Playa de los Lances, Tarifa, Costa de la Luz
Islands, Costas and Beaches
Calla Romantica, Mallorca, Balearic Islands
Located in just off the coast of Catalonia and a 45-minute flight from Barcelona, the Balearic island group – especially Majorca (aka Mallorca) and Minorca – have been one of Europe’s most popular sun ‘n’ sand holiday destinations for years. They are cheap to get to via package deals, enjoy a superb Mediterranean climate with plenty of sun and host some of the Mediterranean’s best beaches.
However, the Balearic Islands have more to offer than just price-friendly beach life. From spectacular landscapes for nature lovers and hikers (Majorca), historic Spanish towns, museums and archeological sights for culture vultures (Minorca) to wild nightlife for wild things (Ibiza), the Balearics cover most holiday bases in more style than the mainland.
North-east Mediterranean coast, Costa Brava
Platja de la Barceloneta, Barcelona, Costa Brava. Photo by Sergi Larripa.
Extending north from Barcelona to the French/Spanish border, the rocky Costa Brava comprises a number of small towns with delightful sandy coves and diminuitive beaches but with few traditionally huge stretches of sand except for Barcelona’s sizeable stretch of beaches. Although there are few untouched beaches here the Costa Brava still has a wilderness ambience in places.
Our choice of best beaches on Costa Brava: Platja de Castell, a small, unspoilt, white sand beach surrounded mainly by nature with just the right number of services; Barceloneta for a decent beach with fantastic aprés-swim environment.
Central-east Mediterranean coast, Costa Dorada
Cala Fonda, a clothing-optional nudist beach just east of Tarragona, Costa Daurada. Photo by Irene Aliaga

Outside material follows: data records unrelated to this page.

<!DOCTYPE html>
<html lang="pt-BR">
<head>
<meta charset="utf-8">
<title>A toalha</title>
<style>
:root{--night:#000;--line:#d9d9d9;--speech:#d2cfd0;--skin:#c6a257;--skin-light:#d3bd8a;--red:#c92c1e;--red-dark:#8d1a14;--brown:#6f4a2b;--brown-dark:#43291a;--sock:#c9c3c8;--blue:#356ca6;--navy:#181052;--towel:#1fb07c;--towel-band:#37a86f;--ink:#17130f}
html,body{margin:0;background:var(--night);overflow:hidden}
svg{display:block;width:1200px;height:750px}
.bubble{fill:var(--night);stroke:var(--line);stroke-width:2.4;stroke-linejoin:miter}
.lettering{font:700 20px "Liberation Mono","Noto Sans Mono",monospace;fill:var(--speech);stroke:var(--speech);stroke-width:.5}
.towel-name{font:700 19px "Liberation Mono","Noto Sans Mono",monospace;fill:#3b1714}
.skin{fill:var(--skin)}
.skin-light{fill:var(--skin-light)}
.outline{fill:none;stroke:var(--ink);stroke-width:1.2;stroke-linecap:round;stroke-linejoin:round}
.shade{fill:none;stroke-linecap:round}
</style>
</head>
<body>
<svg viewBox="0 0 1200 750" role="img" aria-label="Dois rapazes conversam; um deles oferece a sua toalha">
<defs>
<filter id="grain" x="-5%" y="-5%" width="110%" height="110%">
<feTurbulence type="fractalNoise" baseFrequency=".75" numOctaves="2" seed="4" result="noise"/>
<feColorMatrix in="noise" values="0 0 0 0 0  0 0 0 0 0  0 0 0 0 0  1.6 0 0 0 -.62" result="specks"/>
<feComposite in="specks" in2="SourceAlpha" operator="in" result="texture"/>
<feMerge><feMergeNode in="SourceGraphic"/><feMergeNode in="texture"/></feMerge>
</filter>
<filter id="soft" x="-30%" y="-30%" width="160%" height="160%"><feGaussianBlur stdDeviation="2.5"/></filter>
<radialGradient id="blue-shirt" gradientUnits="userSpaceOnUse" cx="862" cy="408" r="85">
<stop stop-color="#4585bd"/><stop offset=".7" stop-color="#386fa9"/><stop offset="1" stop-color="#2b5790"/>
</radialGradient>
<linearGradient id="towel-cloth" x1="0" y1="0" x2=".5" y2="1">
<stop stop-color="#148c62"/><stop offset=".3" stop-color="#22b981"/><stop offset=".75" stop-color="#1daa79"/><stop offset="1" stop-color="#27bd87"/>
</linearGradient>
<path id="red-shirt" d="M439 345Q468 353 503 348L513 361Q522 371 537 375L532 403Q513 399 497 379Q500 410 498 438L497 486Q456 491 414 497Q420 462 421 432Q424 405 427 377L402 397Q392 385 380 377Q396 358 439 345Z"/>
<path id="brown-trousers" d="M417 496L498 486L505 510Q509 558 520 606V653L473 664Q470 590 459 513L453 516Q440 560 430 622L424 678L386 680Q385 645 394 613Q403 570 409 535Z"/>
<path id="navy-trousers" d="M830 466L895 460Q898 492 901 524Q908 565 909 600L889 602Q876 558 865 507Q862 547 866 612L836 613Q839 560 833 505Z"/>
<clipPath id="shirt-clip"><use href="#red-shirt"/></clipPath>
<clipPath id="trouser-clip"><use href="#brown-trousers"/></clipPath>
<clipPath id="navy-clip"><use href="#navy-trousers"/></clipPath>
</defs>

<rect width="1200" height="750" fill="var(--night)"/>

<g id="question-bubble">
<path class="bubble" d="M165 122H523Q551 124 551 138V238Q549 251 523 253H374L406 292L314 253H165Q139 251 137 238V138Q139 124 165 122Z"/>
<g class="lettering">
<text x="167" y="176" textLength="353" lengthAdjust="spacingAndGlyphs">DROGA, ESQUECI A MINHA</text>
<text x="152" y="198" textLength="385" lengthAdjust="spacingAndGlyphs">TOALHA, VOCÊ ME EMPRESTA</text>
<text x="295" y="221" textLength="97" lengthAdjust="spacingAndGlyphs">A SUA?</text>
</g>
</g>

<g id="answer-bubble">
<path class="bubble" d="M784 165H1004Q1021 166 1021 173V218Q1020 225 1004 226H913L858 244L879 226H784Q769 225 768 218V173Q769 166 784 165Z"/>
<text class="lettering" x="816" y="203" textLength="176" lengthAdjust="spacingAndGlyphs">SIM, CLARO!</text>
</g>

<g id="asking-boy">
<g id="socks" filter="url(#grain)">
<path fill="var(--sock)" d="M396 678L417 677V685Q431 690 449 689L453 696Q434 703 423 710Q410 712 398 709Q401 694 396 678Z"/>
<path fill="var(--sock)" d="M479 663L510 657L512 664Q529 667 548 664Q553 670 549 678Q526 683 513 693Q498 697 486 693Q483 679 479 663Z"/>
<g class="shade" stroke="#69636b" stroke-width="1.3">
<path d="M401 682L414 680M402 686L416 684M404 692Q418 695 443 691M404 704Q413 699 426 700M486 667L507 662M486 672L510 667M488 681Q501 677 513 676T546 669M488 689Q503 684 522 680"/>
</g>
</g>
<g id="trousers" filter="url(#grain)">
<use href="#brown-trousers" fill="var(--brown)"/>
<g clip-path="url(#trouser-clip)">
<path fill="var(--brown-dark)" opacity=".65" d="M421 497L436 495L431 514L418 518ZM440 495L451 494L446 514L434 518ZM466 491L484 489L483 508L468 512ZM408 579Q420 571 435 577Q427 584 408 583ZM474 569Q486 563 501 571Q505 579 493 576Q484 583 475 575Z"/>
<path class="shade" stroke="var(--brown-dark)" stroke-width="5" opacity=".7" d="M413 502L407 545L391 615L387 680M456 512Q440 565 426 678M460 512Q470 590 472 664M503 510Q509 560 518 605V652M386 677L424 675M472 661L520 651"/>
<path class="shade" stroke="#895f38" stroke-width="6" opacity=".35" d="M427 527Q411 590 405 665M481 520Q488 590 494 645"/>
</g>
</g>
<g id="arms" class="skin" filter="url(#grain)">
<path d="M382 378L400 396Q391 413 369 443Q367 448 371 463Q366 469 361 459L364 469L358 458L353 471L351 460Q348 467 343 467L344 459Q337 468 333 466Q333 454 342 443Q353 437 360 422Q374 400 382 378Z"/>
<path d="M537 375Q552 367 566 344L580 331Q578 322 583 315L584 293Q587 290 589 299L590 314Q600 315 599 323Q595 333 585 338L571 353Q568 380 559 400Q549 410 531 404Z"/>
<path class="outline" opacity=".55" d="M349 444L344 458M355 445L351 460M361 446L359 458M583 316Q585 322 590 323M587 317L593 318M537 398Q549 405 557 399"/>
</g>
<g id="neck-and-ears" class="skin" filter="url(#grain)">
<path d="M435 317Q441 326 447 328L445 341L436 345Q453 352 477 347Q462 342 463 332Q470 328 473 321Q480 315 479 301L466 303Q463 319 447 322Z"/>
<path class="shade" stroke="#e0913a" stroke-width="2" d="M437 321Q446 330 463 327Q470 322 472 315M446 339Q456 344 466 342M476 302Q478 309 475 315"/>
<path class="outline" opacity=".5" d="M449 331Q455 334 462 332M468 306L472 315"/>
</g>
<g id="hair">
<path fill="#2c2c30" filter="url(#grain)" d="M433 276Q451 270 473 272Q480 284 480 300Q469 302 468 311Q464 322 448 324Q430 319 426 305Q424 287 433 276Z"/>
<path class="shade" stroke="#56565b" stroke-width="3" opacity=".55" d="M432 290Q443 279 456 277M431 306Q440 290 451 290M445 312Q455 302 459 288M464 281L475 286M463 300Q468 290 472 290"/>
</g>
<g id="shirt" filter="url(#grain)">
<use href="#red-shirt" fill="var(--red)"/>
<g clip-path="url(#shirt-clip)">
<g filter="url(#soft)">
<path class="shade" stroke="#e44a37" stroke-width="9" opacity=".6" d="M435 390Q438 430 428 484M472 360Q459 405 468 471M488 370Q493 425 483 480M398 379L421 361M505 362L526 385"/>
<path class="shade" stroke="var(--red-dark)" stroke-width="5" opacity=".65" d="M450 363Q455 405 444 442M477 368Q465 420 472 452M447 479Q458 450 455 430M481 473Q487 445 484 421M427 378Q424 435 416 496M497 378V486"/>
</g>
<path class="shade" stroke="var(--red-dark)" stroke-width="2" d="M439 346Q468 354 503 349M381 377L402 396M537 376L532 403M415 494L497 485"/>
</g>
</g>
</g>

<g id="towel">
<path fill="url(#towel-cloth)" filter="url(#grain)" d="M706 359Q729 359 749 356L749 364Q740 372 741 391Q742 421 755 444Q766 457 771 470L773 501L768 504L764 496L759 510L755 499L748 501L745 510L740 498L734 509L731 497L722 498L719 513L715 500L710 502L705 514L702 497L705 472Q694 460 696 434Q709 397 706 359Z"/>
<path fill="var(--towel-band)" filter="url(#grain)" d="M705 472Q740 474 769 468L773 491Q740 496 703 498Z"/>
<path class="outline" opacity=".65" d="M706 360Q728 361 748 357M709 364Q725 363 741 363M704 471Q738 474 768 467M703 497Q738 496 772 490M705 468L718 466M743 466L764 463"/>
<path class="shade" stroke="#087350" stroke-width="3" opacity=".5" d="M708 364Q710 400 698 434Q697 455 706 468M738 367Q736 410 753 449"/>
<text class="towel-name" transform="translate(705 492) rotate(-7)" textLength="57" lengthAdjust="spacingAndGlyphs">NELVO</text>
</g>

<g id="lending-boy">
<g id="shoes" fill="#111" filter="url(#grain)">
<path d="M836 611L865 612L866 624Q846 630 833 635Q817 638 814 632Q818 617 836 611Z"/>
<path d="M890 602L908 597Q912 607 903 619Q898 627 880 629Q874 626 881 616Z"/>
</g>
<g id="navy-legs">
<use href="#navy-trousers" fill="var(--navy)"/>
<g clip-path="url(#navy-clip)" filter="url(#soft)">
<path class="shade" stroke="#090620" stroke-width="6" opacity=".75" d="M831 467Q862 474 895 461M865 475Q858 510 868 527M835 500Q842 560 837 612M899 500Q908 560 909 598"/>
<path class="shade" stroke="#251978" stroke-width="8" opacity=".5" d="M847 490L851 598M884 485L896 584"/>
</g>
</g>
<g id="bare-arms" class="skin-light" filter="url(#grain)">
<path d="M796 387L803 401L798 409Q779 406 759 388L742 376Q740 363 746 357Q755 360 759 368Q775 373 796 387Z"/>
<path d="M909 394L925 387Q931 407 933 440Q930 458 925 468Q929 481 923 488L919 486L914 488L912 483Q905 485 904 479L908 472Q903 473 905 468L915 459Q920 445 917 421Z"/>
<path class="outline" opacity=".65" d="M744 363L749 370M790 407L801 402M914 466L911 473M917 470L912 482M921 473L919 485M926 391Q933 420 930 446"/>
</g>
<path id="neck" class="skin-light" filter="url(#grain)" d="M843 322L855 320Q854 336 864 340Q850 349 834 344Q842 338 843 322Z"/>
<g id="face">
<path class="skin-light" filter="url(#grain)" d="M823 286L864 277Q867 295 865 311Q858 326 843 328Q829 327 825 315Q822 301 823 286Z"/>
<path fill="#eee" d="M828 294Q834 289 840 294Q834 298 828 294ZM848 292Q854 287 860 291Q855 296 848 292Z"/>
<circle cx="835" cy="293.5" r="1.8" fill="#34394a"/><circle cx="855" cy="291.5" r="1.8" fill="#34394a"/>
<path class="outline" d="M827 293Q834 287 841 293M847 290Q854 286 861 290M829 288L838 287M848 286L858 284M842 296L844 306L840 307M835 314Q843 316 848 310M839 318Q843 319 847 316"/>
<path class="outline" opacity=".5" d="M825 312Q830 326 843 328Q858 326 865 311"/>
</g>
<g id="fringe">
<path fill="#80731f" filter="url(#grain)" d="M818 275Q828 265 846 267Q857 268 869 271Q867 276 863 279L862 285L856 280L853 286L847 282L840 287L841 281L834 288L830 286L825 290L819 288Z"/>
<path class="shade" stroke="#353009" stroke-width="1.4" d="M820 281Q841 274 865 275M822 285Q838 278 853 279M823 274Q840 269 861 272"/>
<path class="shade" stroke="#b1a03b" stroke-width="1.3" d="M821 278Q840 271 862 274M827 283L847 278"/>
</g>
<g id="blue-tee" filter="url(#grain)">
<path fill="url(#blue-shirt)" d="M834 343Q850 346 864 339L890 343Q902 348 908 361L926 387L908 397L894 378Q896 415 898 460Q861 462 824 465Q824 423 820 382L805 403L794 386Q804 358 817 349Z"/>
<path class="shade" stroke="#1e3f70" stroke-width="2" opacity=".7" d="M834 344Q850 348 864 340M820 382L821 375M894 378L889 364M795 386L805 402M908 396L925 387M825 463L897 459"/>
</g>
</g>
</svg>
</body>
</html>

Stretching south from the border of Barcelona (which is not included) to Tarragona (included), Catalonia, the Costa Dorada (aka Daurada) enjoys 150 miles of golden sand beaches, hence its name the ‘Gold Coast’.
This Costa’s most popular beaches are found in Sitges (just south of Barcelona), La Pineda, Salou, Cambrils and Tarragona. Tarragona also offers the culturally interested sun-seeker a crop of Roman ruins and UNESCO World Heritage Site while kids may be more interested in PortAventura theme park that encompasses a ‘Costa Caribe Aqua Park’ and is the most popular theme park in Spain.
South-east Mediterranean coast, Costa del Sol
Cabopino beach, Marbella. Photo by Olaf Tausch.
Along 160 km of Spain‘s south east coast the Costa del Sol is the country’s primo sun and sand destination and embraces the popular beach resorts of Torremolinos, Malaga, Estepona, Nerja, Casares and Fuengirola, as well as Marbella.
The beaches of the Costa del Sol, protected from northerly winds by the Sierra Blanca mountains, offer extensive, soft, but frequently muddy-brown (aka golden by marketing fluff) sands rinsed by warm Mediterranean waters.
In addition, visitors to this particular Costa have easy access to Andalusia’s stunning inland tourist attractions such as Seville, Granada and Cordoba, and traditional white-washed, hill-top villages. This combination of glorious sand and glittering sights is a winner, enticing huge numbers of travellers throughout the year.
Our choice of best beaches on Costa del Sol: Nerja’s two beaches Calahonda and Burriana; Marbella‘s convenient cluster by the town centre such as Playa de la Venus; Malaga for large, well-managed beaches and low-cost living in a real Spanish city.